Given many corrupt practices rampant in most government-run institutions, a new land bank would likely be prone to mismanagement. This would mean low public trust, and an unwillingness to invest in its bonds. The land bank’s establishment would therefore involve the tough task of proving to the public that it can be a credible institution, with solid management, run in the interests of the people.
What are the alternatives?
Agrarian reform can only be achieved in Indonesia if there is political will, accurate and thorough data, reliable bureaucracy, and strong community organisations, among other factors. Reform must be carried out systematically for it to succeed.
But systematic efforts do not have to come from the top down. Efforts to reduce inequality in land access can also start on the smallest scale, at the village level. Our work in Kebumen from 2019 to 2021 on inclusive and fair employment opportunities for rural youth demonstrated this. Our organisation AKATIGA found that village land (tanah kemakmuran desa) could be used for the prosperity of the people. We worked with local communities to encourage the use of village land (tanah kemakmuran desa) to be more inclusive of marginalised groups such as youth, landless farmers, and female-headed families. Marginalised groups were supported to use village land as agricultural land so that it can become a source of income.
Now that the Omnibus Law on Job Creation has been passed, the process of establishing the land bank can begin, based on regulations that need to be issued to implement the new Law. There is still plenty of time to refocus the functions and objectives of the proposed land bank.
In doing so, attention must be given to establishing a land bank that can act as a “benevolent intermediary”, so that land and natural resources can be used by, and benefit, the poor and landless.
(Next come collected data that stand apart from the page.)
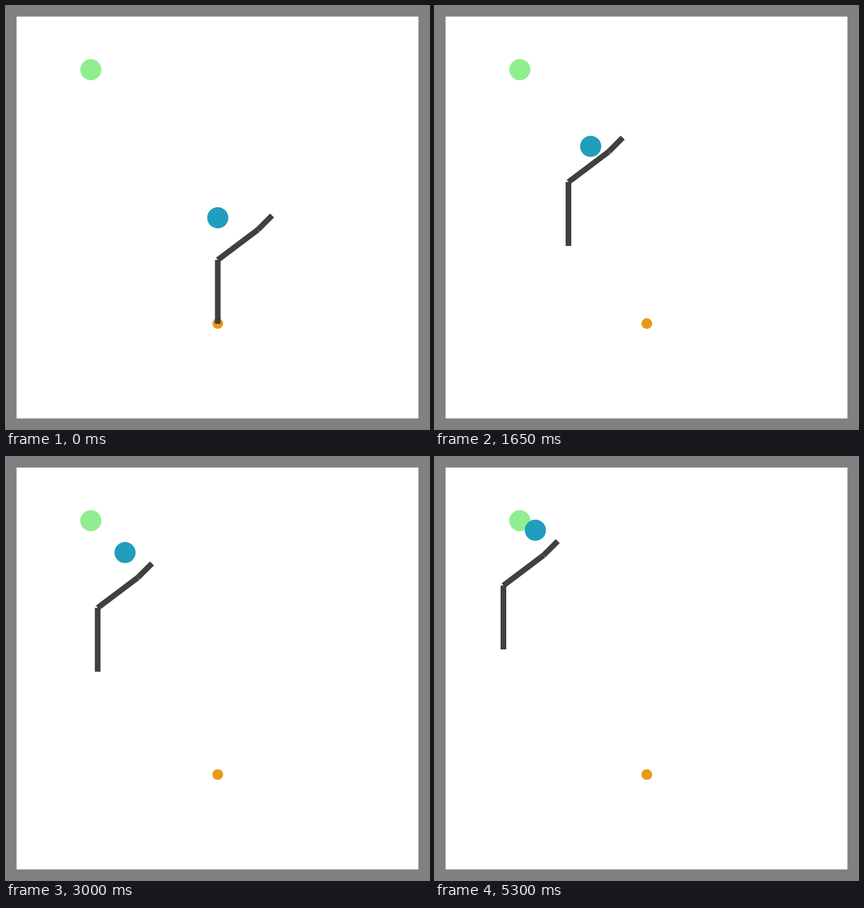
These frames come from a looping animation (748 px wide and 748 px high, 5.35 s). An HTML page:

```html
<!DOCTYPE html>
<html lang="en">
<head>
<meta charset="utf-8">
<title>Pushing arm</title>
<style>
  html, body { margin: 0; width: 100%; height: 100%; overflow: hidden; background: #808080; }
  svg { display: block; width: 748px; height: 748px; }
  #arm { stroke: #404040; stroke-width: 10; }
</style>
</head>
<body>
<svg viewBox="0 0 748 748">
  <rect width="748" height="748" fill="#808080"/>
  <rect x="18.7" y="18.7" width="710.6" height="710.6" fill="#fff"/>
  <circle cx="150" cy="112.6" r="18.7" fill="#90ee90"/>
  <circle cx="374.5" cy="561.5" r="9.5" fill="#e89a16"/>
  <circle id="ball" r="18.7" fill="#219ebc"/>
  <g id="arm">
    <path d="M0 0V-113"/>
    <path d="M0 -113L71 -166.5"/>
    <path d="M71 -166.5L96 -191.5"/>
  </g>
</svg>
<script>
const LOOP = 5350, STEP = 50, HOME = 374.5;

// Key poses; a negative push means the arm has yet to reach the ball
const poses = [
  { t: 0, x: 374.5, y: 562, push: -32 },
  { t: 550, x: 338.5, y: 512, push: 22 },
  { t: 1150, x: 282, y: 457, push: 81.5 },
  { t: 1650, x: 236, y: 424.3, push: 126.3 },
  { t: 2450, x: 184, y: 395.3, push: 181.3 },
  { t: 3600, x: 144.5, y: 364.3, push: 224.5 },
  { t: 4600, x: 127.6, y: 340.3, push: 235.5 },
  { t: 5300, x: 121, y: 340.3, push: 245 }
];

function slope(i, key) {
  const a = poses[Math.max(i - 1, 0)], b = poses[Math.min(i + 1, poses.length - 1)];
  return (b[key] - a[key]) / (b.t - a.t);
}

// Cubic Hermite curve through the key poses
function at(t, key) {
  const i = Math.max(poses.findIndex(p => p.t >= t) - 1, 0);
  const a = poses[i], b = poses[i + 1], span = b.t - a.t;
  const u = (t - a.t) / span, v = 1 - u;
  return a[key] * v * v * (1 + 2 * u) + b[key] * u * u * (3 - 2 * u)
    + span * u * v * (slope(i, key) * v - slope(i + 1, key) * u);
}

const arm = document.getElementById("arm"), ball = document.getElementById("ball");

function place(node, x, y) {
  node.setAttribute("transform", `translate(${x} ${y})`);
}

function draw(now) {
  const t = Math.floor((now % LOOP) / STEP) * STEP;
  place(arm, at(t, "x"), at(t, "y"));
  // The ball drifts slightly more sideways the farther it is pushed
  const push = Math.max(0, at(t, "push"));
  place(ball, HOME - push * (0.765 + 0.00016 * push), HOME - push);
}

const start = performance.now();
function tick() {
  draw(performance.now() - start);
  requestAnimationFrame(tick);
}
tick();
</script>
</body>
</html>
```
The working mechanism of the land bank must also be clarified, and monitored by the public to prevent corruption and fraud.
It will require meaningful participation by the community and by nongovernmental organisations to ensure that the land bank is established in line with its grand vision of reducing land inequality and using natural resources for the welfare of the people. It would certainly be a major change to the disappointing history of agrarian policy in Indonesia if this ever happens.